▶ [Assigned task]: Go over the data and keep only the lines that include "center".

▶ [Data in this exercise]:
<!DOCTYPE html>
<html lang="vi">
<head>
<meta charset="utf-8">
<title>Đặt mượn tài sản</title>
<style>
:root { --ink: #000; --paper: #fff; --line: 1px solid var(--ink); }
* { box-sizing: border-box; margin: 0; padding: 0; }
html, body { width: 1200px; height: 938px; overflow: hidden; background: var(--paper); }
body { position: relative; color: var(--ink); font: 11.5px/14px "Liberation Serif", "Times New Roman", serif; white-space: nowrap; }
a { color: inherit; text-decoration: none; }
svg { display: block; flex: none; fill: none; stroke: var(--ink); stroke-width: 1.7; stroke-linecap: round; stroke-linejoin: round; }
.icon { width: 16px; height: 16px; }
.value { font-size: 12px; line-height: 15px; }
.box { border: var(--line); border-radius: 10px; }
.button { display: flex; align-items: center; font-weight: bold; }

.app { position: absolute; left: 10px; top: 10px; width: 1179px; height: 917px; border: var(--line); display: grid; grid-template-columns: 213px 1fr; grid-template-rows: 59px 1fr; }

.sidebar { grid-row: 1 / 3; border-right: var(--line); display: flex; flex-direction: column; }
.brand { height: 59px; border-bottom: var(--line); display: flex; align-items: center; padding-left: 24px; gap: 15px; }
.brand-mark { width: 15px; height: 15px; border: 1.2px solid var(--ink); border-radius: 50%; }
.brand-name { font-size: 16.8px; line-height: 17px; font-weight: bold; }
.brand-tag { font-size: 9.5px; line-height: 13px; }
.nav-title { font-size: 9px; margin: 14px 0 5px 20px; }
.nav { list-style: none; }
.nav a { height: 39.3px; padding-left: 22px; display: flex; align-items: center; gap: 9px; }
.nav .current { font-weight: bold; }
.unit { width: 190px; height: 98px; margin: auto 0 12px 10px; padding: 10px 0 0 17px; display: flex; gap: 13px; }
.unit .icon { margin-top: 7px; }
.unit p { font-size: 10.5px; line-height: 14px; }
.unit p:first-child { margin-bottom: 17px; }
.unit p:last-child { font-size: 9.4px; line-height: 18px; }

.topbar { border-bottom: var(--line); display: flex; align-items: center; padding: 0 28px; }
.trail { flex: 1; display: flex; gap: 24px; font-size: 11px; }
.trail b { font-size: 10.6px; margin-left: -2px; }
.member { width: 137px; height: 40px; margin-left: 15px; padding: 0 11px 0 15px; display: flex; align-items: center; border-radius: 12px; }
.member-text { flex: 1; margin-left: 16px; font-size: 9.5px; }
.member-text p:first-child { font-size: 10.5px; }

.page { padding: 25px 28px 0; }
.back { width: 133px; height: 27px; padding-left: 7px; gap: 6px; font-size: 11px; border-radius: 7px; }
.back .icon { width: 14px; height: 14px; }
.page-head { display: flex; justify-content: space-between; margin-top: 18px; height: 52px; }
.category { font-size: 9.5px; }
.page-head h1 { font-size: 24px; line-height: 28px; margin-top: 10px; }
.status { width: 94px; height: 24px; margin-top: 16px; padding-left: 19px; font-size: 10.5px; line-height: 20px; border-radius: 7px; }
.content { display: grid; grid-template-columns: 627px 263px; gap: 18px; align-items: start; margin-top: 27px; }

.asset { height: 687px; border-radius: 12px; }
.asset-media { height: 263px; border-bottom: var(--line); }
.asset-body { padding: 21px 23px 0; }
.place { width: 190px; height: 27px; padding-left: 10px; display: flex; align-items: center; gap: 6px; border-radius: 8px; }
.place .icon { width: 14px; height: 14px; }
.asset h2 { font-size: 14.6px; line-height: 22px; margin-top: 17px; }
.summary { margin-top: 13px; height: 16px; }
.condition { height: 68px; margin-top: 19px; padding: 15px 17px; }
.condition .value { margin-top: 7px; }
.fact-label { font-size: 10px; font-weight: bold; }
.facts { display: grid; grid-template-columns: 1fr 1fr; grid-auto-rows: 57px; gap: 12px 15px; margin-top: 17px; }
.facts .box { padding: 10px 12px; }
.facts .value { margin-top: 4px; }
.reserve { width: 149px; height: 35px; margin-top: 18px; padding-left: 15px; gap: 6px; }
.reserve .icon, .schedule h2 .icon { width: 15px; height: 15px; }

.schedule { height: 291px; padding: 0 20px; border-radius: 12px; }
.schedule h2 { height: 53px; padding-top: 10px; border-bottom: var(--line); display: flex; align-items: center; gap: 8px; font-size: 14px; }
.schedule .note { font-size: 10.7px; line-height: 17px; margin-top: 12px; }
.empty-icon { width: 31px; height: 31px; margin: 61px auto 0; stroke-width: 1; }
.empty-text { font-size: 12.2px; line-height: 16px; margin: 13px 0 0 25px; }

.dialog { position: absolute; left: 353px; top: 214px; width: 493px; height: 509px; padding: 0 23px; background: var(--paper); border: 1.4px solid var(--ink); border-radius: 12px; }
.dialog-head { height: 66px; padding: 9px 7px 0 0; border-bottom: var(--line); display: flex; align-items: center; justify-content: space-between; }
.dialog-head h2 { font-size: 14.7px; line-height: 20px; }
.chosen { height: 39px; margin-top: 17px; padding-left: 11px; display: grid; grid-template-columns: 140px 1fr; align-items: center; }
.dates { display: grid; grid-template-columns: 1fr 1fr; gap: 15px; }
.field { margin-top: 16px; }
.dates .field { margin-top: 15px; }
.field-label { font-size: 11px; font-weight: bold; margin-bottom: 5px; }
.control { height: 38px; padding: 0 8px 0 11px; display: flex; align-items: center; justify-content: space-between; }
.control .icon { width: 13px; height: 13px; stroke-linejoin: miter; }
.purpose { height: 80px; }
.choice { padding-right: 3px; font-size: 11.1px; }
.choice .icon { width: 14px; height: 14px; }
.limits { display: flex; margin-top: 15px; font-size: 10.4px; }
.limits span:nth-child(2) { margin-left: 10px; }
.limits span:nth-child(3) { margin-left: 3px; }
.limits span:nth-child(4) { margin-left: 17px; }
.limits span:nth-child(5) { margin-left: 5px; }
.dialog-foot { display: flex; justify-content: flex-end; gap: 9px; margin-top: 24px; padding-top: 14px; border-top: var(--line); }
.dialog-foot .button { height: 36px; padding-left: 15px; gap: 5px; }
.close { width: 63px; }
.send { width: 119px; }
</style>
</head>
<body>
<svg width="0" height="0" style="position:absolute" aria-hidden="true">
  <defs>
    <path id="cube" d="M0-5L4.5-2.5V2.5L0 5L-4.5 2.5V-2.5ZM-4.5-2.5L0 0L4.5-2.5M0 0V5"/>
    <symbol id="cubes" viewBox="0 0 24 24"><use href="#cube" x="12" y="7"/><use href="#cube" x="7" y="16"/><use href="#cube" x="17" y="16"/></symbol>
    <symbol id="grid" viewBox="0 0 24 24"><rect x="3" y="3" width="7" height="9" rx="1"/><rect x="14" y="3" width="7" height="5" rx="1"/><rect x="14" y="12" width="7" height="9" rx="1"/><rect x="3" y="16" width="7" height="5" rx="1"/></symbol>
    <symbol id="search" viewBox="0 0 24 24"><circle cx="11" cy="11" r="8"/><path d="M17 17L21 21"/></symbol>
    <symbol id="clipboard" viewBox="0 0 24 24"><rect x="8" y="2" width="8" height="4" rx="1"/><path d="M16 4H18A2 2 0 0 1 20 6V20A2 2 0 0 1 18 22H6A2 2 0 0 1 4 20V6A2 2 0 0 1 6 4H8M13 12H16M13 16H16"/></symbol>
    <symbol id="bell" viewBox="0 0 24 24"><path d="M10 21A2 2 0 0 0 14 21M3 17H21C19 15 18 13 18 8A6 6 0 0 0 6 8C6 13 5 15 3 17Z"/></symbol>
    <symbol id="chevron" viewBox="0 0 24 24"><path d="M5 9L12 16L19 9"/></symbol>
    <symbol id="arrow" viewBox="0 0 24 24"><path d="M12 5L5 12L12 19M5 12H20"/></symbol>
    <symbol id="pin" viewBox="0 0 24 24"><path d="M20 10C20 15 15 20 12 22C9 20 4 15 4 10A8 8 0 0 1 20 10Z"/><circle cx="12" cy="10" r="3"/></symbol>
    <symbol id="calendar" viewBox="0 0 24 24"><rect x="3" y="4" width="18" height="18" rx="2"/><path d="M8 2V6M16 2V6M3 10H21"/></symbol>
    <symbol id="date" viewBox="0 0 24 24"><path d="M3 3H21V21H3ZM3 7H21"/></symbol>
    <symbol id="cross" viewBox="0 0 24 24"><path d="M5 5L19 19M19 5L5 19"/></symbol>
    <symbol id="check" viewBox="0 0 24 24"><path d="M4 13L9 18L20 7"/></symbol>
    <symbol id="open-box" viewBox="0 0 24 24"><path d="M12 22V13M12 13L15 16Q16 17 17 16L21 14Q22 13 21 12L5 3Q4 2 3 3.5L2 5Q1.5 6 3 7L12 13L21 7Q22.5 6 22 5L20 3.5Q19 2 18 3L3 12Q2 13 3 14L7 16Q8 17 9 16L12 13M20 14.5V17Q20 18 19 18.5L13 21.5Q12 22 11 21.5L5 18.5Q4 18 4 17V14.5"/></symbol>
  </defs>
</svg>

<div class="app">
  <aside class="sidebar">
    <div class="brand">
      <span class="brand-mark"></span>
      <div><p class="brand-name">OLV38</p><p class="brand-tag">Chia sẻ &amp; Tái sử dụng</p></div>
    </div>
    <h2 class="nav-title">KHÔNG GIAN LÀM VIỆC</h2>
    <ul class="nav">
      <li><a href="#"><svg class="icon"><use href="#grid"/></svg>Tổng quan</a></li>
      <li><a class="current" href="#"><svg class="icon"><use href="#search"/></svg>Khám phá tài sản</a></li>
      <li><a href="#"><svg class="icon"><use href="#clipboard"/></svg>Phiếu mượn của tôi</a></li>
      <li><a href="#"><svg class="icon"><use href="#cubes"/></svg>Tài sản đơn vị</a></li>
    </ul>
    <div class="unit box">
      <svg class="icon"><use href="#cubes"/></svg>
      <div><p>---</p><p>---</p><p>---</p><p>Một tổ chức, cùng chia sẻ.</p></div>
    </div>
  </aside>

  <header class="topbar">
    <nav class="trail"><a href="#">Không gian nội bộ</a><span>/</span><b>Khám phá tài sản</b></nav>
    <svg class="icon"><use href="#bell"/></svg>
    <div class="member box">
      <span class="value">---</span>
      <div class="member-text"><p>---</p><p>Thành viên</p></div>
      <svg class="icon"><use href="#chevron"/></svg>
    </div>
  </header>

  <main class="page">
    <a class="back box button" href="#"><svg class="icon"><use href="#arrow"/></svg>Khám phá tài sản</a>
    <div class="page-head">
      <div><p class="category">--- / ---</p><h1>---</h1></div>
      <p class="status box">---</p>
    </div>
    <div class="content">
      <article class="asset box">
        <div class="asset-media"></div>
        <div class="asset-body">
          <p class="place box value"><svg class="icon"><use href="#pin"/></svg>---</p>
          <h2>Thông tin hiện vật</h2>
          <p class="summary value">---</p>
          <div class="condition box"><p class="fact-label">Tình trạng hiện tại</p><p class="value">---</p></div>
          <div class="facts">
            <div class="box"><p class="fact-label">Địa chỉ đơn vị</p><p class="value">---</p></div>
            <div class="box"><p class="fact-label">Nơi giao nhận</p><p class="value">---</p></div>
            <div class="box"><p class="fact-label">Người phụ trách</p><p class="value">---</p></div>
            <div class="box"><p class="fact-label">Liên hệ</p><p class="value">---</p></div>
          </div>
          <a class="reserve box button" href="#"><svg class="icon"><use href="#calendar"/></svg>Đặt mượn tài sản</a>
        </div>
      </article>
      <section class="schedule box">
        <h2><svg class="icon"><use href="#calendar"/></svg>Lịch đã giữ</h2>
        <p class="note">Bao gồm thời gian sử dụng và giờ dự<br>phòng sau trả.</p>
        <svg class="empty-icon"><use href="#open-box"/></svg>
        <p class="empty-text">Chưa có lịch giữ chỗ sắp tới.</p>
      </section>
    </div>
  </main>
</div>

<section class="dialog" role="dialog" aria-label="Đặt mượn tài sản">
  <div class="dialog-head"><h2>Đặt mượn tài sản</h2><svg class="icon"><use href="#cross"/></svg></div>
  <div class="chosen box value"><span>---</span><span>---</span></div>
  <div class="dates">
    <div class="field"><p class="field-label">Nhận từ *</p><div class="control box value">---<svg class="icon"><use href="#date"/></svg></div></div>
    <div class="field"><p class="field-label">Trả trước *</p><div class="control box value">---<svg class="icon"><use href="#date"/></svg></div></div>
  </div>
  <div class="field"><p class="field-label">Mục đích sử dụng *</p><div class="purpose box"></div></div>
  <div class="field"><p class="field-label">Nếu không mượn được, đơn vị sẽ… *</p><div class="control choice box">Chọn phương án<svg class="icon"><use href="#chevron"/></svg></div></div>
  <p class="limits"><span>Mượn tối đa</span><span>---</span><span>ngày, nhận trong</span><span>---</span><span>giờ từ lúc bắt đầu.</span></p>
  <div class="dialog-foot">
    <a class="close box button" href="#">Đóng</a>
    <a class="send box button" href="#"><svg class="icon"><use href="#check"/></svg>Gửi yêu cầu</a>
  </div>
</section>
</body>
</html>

▶ [Answer to this exercise]:
.button { display: flex; align-items: center; font-weight: bold; }
.brand { height: 59px; border-bottom: var(--line); display: flex; align-items: center; padding-left: 24px; gap: 15px; }
.nav a { height: 39.3px; padding-left: 22px; display: flex; align-items: center; gap: 9px; }
.topbar { border-bottom: var(--line); display: flex; align-items: center; padding: 0 28px; }
.member { width: 137px; height: 40px; margin-left: 15px; padding: 0 11px 0 15px; display: flex; align-items: center; border-radius: 12px; }
.place { width: 190px; height: 27px; padding-left: 10px; display: flex; align-items: center; gap: 6px; border-radius: 8px; }
.schedule h2 { height: 53px; padding-top: 10px; border-bottom: var(--line); display: flex; align-items: center; gap: 8px; font-size: 14px; }
.dialog-head { height: 66px; padding: 9px 7px 0 0; border-bottom: var(--line); display: flex; align-items: center; justify-content: space-between; }
.chosen { height: 39px; margin-top: 17px; padding-left: 11px; display: grid; grid-template-columns: 140px 1fr; align-items: center; }
.control { height: 38px; padding: 0 8px 0 11px; display: flex; align-items: center; justify-content: space-between; }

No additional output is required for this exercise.